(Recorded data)
###
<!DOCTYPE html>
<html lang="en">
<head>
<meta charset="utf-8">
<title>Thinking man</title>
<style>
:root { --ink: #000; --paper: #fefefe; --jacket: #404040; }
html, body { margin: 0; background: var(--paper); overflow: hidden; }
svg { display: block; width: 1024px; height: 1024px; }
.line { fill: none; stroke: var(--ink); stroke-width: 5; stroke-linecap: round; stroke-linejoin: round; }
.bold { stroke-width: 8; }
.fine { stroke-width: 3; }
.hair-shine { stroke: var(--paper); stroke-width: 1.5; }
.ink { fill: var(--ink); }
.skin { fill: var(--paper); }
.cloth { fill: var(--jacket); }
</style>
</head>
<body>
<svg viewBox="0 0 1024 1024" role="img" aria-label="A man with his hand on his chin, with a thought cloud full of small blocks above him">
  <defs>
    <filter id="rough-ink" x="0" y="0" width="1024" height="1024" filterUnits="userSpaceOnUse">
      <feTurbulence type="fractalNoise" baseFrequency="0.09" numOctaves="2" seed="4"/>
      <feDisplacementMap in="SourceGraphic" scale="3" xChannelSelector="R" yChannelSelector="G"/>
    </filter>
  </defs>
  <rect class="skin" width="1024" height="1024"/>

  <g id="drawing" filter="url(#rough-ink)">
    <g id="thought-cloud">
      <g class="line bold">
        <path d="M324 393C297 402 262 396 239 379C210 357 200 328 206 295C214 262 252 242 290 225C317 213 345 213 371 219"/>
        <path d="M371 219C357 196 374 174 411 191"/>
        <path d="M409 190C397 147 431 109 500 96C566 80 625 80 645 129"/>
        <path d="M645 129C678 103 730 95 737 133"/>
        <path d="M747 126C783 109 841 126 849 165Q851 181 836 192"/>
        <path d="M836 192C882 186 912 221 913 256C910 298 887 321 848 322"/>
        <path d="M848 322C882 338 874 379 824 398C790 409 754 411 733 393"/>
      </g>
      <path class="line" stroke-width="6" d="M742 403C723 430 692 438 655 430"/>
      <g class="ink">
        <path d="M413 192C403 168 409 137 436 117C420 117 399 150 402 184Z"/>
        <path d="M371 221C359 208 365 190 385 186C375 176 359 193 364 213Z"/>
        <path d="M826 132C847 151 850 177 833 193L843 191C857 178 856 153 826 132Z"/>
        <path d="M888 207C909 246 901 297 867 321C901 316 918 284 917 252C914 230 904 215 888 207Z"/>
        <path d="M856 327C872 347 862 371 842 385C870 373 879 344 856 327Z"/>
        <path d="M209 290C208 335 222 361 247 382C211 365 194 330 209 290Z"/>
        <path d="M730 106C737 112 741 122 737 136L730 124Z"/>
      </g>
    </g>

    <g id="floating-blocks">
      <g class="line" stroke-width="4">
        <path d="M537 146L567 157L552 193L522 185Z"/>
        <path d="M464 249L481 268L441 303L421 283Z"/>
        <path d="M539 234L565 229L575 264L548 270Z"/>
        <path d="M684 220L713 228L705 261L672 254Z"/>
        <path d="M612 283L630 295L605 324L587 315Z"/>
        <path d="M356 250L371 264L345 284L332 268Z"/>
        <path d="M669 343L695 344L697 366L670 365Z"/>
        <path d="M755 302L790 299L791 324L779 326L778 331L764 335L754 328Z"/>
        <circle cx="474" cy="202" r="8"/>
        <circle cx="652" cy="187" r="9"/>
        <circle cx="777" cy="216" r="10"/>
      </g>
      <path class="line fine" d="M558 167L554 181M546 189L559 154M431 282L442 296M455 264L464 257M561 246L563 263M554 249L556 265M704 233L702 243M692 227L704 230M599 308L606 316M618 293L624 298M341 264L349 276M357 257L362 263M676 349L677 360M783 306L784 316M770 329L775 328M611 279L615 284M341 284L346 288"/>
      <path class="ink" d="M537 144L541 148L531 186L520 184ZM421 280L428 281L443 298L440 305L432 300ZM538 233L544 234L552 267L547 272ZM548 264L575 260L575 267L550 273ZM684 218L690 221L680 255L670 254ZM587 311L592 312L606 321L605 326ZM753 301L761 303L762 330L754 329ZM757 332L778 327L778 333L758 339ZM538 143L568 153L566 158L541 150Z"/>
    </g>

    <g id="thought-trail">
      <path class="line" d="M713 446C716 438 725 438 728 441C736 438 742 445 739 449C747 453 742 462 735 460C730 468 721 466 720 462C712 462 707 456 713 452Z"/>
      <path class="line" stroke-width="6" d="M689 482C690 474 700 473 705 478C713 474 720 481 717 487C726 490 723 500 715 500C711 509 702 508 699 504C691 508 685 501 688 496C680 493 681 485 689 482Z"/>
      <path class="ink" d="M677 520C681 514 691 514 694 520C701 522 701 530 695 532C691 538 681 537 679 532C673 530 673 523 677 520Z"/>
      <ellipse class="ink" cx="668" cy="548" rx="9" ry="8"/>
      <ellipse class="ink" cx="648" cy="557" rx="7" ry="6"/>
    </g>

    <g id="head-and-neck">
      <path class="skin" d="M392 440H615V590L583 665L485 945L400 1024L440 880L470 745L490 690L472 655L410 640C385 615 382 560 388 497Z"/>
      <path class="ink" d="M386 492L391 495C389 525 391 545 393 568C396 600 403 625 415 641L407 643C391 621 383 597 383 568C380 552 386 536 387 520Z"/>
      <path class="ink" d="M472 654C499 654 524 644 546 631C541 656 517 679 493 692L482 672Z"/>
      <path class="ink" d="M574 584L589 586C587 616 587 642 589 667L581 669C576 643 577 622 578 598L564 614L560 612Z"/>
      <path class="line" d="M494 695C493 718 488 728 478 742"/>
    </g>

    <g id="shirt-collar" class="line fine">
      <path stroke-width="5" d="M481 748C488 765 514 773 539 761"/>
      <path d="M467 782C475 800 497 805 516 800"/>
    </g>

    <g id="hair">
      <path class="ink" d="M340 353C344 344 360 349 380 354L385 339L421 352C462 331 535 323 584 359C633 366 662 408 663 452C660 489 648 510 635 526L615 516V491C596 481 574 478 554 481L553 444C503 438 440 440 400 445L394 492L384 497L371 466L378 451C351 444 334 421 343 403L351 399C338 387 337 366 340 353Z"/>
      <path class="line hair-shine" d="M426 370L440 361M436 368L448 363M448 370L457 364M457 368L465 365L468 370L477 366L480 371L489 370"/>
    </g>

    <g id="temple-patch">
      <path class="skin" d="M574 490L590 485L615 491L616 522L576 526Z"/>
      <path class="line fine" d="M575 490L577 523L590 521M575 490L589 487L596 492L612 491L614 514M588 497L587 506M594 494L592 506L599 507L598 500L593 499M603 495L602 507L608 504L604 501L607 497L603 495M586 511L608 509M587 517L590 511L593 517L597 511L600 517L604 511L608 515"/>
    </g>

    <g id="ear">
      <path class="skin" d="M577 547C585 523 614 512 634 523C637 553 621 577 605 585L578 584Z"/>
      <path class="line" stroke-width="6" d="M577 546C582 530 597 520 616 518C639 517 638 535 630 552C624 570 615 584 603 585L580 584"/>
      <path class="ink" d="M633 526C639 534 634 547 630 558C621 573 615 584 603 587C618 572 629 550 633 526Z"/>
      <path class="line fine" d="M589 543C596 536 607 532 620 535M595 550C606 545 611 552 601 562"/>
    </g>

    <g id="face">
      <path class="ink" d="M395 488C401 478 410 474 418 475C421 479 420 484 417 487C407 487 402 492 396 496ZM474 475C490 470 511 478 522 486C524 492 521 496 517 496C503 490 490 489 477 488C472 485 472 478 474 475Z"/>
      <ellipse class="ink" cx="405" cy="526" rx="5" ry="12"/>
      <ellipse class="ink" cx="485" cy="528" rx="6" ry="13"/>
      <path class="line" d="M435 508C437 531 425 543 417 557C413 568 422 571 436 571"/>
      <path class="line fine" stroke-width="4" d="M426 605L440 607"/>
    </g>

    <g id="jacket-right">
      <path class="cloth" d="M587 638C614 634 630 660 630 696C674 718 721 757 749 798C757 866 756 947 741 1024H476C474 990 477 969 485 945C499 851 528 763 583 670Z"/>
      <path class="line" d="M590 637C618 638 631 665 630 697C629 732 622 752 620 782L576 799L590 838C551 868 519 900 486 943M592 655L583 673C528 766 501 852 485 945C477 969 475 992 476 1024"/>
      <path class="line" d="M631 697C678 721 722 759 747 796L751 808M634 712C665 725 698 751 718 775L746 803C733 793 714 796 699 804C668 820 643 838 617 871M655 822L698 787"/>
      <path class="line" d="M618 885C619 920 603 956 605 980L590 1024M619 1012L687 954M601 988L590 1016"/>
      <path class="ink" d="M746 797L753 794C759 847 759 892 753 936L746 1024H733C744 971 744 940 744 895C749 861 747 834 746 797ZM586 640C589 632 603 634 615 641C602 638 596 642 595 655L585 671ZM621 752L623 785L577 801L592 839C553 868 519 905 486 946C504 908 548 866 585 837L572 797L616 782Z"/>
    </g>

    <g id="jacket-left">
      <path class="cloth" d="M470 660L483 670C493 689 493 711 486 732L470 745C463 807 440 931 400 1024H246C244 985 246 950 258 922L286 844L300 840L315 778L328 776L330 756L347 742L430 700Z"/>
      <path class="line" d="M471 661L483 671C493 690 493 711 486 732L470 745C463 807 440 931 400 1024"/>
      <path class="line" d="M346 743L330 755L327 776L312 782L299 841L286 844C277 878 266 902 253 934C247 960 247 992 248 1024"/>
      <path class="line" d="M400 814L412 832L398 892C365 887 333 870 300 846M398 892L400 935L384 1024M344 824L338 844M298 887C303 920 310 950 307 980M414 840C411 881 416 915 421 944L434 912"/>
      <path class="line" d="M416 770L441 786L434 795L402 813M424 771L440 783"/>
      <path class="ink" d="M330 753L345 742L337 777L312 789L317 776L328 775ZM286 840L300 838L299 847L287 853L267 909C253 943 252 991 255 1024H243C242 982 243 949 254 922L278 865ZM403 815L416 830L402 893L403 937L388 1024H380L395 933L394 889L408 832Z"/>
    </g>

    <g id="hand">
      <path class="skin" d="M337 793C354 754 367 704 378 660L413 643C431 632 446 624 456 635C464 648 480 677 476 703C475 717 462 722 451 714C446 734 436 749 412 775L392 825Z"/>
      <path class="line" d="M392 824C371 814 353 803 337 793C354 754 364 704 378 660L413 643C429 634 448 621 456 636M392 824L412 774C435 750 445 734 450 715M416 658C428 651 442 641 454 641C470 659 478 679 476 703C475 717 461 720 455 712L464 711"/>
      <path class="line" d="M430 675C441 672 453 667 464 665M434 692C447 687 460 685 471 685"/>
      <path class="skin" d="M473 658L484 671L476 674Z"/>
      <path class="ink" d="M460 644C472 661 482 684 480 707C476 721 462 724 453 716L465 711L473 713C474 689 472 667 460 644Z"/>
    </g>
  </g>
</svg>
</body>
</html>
###
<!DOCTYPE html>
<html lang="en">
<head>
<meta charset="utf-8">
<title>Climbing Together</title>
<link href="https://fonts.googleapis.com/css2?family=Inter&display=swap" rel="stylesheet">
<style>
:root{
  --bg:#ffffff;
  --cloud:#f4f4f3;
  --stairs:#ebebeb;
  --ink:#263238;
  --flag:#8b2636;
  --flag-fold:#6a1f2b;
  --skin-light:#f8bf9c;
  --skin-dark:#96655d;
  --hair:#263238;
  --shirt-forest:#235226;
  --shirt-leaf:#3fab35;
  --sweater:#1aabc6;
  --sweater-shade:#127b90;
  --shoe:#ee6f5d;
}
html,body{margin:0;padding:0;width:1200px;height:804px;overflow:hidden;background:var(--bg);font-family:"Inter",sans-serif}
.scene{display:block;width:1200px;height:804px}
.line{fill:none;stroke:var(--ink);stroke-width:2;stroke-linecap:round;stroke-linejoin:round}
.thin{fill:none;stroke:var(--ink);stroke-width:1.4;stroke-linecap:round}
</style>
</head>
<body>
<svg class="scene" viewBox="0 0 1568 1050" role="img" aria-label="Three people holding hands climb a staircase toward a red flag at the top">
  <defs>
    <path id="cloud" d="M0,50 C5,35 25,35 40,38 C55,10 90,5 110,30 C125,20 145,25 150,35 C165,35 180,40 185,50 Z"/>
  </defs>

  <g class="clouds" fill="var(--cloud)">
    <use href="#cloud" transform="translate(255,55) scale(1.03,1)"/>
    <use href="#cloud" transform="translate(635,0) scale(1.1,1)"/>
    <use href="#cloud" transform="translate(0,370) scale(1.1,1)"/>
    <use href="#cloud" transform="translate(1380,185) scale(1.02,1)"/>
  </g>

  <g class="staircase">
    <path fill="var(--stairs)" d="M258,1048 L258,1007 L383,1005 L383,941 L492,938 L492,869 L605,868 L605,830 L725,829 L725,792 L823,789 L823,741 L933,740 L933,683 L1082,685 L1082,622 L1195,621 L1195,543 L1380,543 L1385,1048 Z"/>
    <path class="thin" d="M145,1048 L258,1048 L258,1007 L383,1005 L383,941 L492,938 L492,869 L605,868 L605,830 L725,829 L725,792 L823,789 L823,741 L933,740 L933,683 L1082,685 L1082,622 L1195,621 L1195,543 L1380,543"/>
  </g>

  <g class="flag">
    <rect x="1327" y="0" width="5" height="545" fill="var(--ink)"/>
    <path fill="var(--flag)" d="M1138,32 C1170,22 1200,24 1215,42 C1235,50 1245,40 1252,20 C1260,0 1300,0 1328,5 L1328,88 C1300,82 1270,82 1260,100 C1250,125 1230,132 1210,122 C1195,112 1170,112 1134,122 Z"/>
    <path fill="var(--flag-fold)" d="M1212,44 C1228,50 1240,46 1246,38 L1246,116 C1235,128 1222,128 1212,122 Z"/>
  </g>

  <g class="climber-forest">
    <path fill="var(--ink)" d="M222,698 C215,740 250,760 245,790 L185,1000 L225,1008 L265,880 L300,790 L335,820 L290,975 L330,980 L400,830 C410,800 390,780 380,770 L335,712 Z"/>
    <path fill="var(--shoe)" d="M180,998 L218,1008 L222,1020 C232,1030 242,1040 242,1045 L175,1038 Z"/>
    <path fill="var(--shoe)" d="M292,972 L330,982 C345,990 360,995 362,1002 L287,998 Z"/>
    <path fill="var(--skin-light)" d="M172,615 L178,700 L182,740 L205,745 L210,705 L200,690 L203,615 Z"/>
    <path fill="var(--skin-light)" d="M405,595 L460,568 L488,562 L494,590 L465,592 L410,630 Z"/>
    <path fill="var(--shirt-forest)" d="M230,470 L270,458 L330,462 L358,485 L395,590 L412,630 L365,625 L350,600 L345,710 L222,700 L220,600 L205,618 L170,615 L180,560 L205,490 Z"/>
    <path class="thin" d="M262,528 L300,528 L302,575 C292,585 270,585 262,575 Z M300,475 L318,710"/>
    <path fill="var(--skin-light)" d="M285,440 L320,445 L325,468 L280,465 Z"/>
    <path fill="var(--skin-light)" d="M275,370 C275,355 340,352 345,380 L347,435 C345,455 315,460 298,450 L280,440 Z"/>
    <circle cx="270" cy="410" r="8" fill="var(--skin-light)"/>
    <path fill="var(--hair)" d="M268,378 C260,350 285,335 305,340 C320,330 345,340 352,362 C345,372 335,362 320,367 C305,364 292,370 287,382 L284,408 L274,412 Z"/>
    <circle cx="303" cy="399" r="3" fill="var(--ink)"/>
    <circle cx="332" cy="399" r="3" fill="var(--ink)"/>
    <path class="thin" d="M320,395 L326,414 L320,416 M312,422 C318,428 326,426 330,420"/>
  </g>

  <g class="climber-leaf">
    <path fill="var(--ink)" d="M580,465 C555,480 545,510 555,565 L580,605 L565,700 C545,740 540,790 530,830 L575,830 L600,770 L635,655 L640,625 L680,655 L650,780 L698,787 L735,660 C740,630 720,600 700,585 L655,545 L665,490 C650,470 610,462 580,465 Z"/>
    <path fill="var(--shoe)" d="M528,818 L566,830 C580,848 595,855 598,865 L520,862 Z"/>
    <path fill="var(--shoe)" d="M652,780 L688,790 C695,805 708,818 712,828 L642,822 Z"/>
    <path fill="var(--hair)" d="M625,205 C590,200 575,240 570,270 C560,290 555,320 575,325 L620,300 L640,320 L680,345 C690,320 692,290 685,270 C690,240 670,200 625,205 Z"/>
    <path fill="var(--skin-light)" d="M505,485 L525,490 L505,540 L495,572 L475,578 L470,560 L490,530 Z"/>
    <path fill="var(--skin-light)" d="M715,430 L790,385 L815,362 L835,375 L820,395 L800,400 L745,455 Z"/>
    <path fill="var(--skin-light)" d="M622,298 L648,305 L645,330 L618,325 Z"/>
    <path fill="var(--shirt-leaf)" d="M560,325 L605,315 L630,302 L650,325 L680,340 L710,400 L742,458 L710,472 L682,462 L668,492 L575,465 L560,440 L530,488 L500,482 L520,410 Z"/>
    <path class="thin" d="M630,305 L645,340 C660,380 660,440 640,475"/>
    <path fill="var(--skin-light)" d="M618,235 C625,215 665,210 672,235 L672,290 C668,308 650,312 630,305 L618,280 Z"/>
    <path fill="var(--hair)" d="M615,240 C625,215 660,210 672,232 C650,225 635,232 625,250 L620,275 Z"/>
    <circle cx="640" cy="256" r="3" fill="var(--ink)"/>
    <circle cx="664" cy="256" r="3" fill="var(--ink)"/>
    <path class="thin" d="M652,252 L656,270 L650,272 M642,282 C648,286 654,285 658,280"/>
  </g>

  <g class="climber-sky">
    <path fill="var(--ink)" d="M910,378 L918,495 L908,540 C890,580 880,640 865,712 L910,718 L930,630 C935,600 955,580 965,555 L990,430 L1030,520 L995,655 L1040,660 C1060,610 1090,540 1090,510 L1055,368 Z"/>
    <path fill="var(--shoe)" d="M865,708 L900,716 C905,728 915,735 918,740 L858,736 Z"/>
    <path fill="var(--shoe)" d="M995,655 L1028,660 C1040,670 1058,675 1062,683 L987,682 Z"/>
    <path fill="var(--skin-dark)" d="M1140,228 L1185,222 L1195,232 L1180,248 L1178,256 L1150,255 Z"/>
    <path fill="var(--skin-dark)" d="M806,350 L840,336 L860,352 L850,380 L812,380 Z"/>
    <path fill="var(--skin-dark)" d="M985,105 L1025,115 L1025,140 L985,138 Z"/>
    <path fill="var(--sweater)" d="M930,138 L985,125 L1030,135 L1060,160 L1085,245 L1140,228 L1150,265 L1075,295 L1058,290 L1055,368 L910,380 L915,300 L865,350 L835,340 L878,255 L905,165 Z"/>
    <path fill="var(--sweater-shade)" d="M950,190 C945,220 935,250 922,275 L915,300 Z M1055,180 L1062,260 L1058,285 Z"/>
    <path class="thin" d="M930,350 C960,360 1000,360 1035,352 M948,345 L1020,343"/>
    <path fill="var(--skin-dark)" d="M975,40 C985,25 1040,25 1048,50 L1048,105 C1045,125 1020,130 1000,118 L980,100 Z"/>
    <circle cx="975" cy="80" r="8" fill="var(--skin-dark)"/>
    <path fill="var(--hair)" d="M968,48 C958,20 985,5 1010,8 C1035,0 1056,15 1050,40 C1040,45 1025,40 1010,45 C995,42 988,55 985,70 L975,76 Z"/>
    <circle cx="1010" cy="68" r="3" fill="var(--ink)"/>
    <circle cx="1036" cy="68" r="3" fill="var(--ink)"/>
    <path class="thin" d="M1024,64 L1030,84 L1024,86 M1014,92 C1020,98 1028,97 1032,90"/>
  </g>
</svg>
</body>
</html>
###
EXERCISE AIM:
If a line in the data above holds the string "height", copy it.

YOUR RESPONSE:
svg { display: block; width: 1024px; height: 1024px; }
    <filter id="rough-ink" x="0" y="0" width="1024" height="1024" filterUnits="userSpaceOnUse">
  <rect class="skin" width="1024" height="1024"/>
html,body{margin:0;padding:0;width:1200px;height:804px;overflow:hidden;background:var(--bg);font-family:"Inter",sans-serif}
.scene{display:block;width:1200px;height:804px}
    <rect x="1327" y="0" width="5" height="545" fill="var(--ink)"/>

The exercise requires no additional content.